  1. any idea about the newest book..???

    1. I agree with your opinion of his second divorce. Barbars Jo gave up so much to go on this walk.
      What happened to Rebeka? I, too, read both books and feel his first book was the best.

    2. I was wondering about Rebekah, also.

    3. I THINK Rebeka is trying to become a writer in her own right. She might have some things published locally where she lives but nothing nationwide. I also think she just got married within the last year or two. Her brother, Jedidiah, came out with a book and it is as honest as you will find. He talks about his dad, Peter, being more or less a horndog and how Peter's adultery was the main reason of his divorce from Barbara and Rita. Peter is now getting married to his 4th wife who he claims is his "soul mate" which is giving at least his son major stress as he wondered what that made his own mother to him which is a good point. I am also VERY anxious to see his new book as I have kind of wondered over the years what has happened to the people he met on the walk. I know many of them have probably passed away before he even left for this book since I believe they were pretty old when he first met them in the 70's and that 40 plus years ago! Hope it comes out soon

  2. I'm still waiting for the release of Peter's latest book, too. The thing is, it's a journey he went on six or seven years ago. I'm still looking forward to being able to read it, though.

    Peter's fans seem to feel connected to him in some way. It's either his style of writing or the editor's work in his books. Either way, there seems to be some kind of connection, or bond, with this ordinary guy living in middle Tennessee.

    I've enjoyed rereading his first works, A Walk Across America and The Walk West, but I also really enjoyed Along The Edge of America.
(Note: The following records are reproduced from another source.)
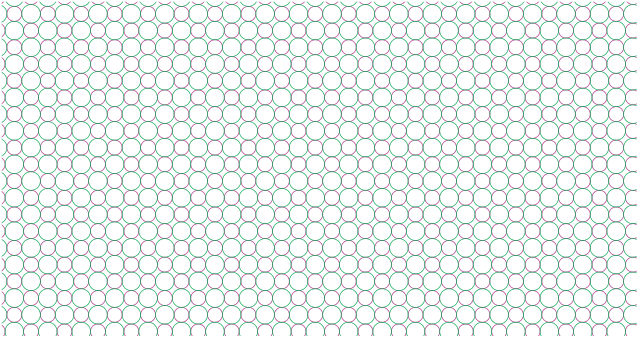
Write a Shadertoy shader that draws this pattern.

```glsl
// Checkerboard of touching outlined circles, large green and small magenta, on white.

const vec3 PAPER = vec3(1.0);
const vec3 GREEN = vec3(0.0, 0.63, 0.29);
const vec3 MAGENTA = vec3(0.66, 0.17, 0.52);

// Lengths are in canvas heights
const float PITCH = 0.04917;
const float LINE_WIDTH = 0.0019;
const vec2 FIRST_CENTRE = vec2(0.0422, 0.9593);
const vec2 MARGIN_LOW = vec2(0.0049, 0.0118);
const vec2 MARGIN_HIGH = vec2(0.0098, 0.0049);

// Radii in grid cells; they sum to one so that neighbours touch
const float SMALL_RADIUS = 0.446;
const float LARGE_RADIUS = 1.0 - SMALL_RADIUS;

// Signed distance to circles on every cell of even parity
float checkerCircles(vec2 cell, float radius) {
    vec2 evenRows = mod(cell + 1.0, 2.0) - 1.0;
    vec2 oddRows = mod(cell, 2.0) - 1.0;
    return min(length(evenRows), length(oddRows)) - radius;
}

// Share of a pixel covered by a line, also when thinner than the pixel
float lineCoverage(float dist, float width, float pixel) {
    float upper = min(dist + 0.5 * pixel, 0.5 * width);
    float lower = max(dist - 0.5 * pixel, -0.5 * width);
    return clamp((upper - lower) / pixel, 0.0, 1.0);
}

// Smooth-edged rectangle mask
float boxMask(vec2 p, vec2 low, vec2 high, float pixel) {
    vec2 inside = min(p - low, high - p);
    return clamp(0.5 + min(inside.x, inside.y) / pixel, 0.0, 1.0);
}

void mainImage(out vec4 fragColor, in vec2 fragCoord) {
    float pixel = 1.0 / iResolution.y;
    vec2 p = fragCoord * pixel;
    vec2 canvas = iResolution.xy * pixel;
    vec2 cell = (p - FIRST_CENTRE) / PITCH;

    // The two colours sit on opposite parities of the grid
    float smallDist = checkerCircles(cell, SMALL_RADIUS) * PITCH;
    float largeDist = checkerCircles(cell + vec2(1.0, 0.0), LARGE_RADIUS) * PITCH;

    // Crop the pattern to its white border
    float crop = boxMask(p, MARGIN_LOW, canvas - MARGIN_HIGH, pixel);

    vec3 color = PAPER;
    color = mix(color, MAGENTA, crop * lineCoverage(smallDist, LINE_WIDTH, pixel));
    color = mix(color, GREEN, crop * lineCoverage(largeDist, LINE_WIDTH, pixel));
    fragColor = vec4(color, 1.0);
}
```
Perhaps it is because I have my own love of the Gulf shore, especially in the National Park Service's Padre Island National Seashore near Corpus Christ. My wife and I visit the island every year, tent camping in the park's campground.

  3. Thanks for sharing this synopsis on Peter Jenkins and his wife Barbara. I agree with you and admire her as well. She should get more credit than she does. Thanks again for sharing, this was an informative read. =]
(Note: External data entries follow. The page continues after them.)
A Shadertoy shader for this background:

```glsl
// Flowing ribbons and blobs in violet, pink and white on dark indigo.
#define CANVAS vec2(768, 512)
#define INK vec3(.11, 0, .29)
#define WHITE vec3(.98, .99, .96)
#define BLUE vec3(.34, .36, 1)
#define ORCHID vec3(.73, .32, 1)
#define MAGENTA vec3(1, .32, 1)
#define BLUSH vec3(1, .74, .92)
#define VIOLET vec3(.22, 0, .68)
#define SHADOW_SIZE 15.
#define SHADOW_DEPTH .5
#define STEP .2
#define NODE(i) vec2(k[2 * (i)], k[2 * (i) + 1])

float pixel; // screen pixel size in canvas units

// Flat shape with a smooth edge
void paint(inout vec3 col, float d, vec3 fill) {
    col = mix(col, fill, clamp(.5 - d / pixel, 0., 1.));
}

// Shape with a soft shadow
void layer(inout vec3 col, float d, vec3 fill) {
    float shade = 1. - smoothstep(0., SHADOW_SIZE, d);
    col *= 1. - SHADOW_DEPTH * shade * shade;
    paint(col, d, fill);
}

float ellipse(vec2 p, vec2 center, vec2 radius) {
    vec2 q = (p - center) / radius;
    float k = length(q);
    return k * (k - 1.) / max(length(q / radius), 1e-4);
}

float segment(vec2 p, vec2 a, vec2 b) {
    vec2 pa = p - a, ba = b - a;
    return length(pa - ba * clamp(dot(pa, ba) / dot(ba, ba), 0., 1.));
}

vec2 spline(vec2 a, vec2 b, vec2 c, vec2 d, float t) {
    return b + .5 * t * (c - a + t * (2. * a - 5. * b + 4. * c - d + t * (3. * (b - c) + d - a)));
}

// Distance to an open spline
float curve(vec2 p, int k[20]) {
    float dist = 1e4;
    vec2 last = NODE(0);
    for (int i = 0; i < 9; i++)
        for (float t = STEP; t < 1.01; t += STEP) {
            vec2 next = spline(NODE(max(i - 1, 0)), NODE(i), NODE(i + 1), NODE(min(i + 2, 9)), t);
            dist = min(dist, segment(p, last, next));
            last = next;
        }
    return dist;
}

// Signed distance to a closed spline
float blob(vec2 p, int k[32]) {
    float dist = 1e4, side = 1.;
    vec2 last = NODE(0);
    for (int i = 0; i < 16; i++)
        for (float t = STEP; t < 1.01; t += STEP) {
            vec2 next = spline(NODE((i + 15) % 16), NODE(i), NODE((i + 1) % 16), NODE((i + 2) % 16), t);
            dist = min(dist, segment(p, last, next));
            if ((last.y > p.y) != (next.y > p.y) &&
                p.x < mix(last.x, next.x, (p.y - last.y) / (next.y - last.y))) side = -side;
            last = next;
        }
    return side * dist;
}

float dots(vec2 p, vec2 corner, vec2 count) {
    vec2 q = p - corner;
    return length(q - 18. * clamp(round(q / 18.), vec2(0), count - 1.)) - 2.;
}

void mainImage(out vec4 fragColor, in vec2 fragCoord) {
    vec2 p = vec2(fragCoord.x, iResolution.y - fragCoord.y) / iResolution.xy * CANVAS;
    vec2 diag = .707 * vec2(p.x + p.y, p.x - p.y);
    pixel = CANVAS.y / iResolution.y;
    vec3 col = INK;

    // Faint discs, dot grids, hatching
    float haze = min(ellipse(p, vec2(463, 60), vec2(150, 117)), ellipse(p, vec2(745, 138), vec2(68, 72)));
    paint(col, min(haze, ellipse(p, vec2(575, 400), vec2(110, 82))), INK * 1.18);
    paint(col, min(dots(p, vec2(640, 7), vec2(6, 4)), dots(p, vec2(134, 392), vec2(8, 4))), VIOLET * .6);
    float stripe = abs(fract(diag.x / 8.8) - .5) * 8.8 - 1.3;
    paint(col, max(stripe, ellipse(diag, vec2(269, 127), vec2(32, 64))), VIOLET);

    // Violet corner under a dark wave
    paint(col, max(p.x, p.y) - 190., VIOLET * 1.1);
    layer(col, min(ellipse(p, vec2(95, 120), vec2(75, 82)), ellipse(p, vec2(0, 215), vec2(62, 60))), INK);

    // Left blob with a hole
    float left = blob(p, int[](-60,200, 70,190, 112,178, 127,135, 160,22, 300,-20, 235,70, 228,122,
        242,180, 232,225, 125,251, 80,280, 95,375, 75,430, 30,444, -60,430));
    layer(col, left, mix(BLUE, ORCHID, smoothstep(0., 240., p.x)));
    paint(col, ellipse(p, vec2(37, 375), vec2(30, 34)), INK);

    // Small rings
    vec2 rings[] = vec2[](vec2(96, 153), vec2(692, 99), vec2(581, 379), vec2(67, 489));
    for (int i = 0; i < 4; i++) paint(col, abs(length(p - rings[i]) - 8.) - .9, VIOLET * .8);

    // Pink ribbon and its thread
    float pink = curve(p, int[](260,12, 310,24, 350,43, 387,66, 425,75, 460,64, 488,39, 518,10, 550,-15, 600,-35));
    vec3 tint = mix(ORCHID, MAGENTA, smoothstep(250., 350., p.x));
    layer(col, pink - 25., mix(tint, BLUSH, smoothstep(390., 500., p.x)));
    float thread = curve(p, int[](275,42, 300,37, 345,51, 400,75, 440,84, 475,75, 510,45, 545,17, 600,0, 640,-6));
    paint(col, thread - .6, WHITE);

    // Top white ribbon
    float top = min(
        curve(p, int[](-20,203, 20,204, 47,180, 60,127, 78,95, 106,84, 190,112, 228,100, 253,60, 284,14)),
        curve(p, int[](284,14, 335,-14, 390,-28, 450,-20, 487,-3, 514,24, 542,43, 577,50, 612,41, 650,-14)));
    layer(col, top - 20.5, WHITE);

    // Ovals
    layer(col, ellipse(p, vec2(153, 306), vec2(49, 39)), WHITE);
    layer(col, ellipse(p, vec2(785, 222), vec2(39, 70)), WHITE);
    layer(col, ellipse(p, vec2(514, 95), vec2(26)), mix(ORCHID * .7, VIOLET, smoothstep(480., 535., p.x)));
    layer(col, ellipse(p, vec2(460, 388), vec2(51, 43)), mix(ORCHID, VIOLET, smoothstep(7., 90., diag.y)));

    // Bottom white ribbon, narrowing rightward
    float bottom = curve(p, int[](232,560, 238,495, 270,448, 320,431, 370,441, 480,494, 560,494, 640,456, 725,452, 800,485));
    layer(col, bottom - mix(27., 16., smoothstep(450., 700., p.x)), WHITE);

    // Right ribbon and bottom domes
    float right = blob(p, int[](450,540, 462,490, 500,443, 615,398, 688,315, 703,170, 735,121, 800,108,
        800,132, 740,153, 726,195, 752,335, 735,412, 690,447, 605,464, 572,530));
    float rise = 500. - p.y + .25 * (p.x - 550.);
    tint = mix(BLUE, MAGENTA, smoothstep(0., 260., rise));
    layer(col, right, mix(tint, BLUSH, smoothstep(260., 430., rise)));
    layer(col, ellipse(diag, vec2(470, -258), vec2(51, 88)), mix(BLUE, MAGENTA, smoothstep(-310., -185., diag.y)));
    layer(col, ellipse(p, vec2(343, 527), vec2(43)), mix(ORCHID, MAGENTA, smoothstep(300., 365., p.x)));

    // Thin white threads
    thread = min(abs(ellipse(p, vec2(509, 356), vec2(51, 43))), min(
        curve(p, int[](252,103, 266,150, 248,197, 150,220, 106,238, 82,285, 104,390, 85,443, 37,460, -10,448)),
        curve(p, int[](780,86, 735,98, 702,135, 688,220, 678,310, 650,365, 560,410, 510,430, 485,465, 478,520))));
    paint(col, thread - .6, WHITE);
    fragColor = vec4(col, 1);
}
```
  4. It is as if we, followers and readers of Peter Jenkins' books, have been ghosted by Peter. He has not posted on his Facebook page in over two years. The last we read, he was working on his latest book. Then...nada. Zilch. We wonder if he is ill? Did he decide to give up writing? I was so looking forward to his latest book. I find this very strange and worrisome. We are hoping if he is ill or injured, some member of his family would post a quick update of sorts.

  5. There's very little background info available about this whole family besides their writing. Very "control the narrative" feel to it. I tripped over your blog trying to learn more about the people behind the writing--thank you for your synopsis.

  6. Peter came through my city when he was promoting a book, he was married to Rita at the time. He is a complete "horndog"as one of the comments here mentioned. Peter is a storyteller, the best kind, one who could sell ice to Eskimos – which he may have also tried. I feel for his kids and everyone who has ever tried to love him. He's a feather, blowing in the wind.

  7. Is anyone aware of any sexually oriented criminal activity or charges against him?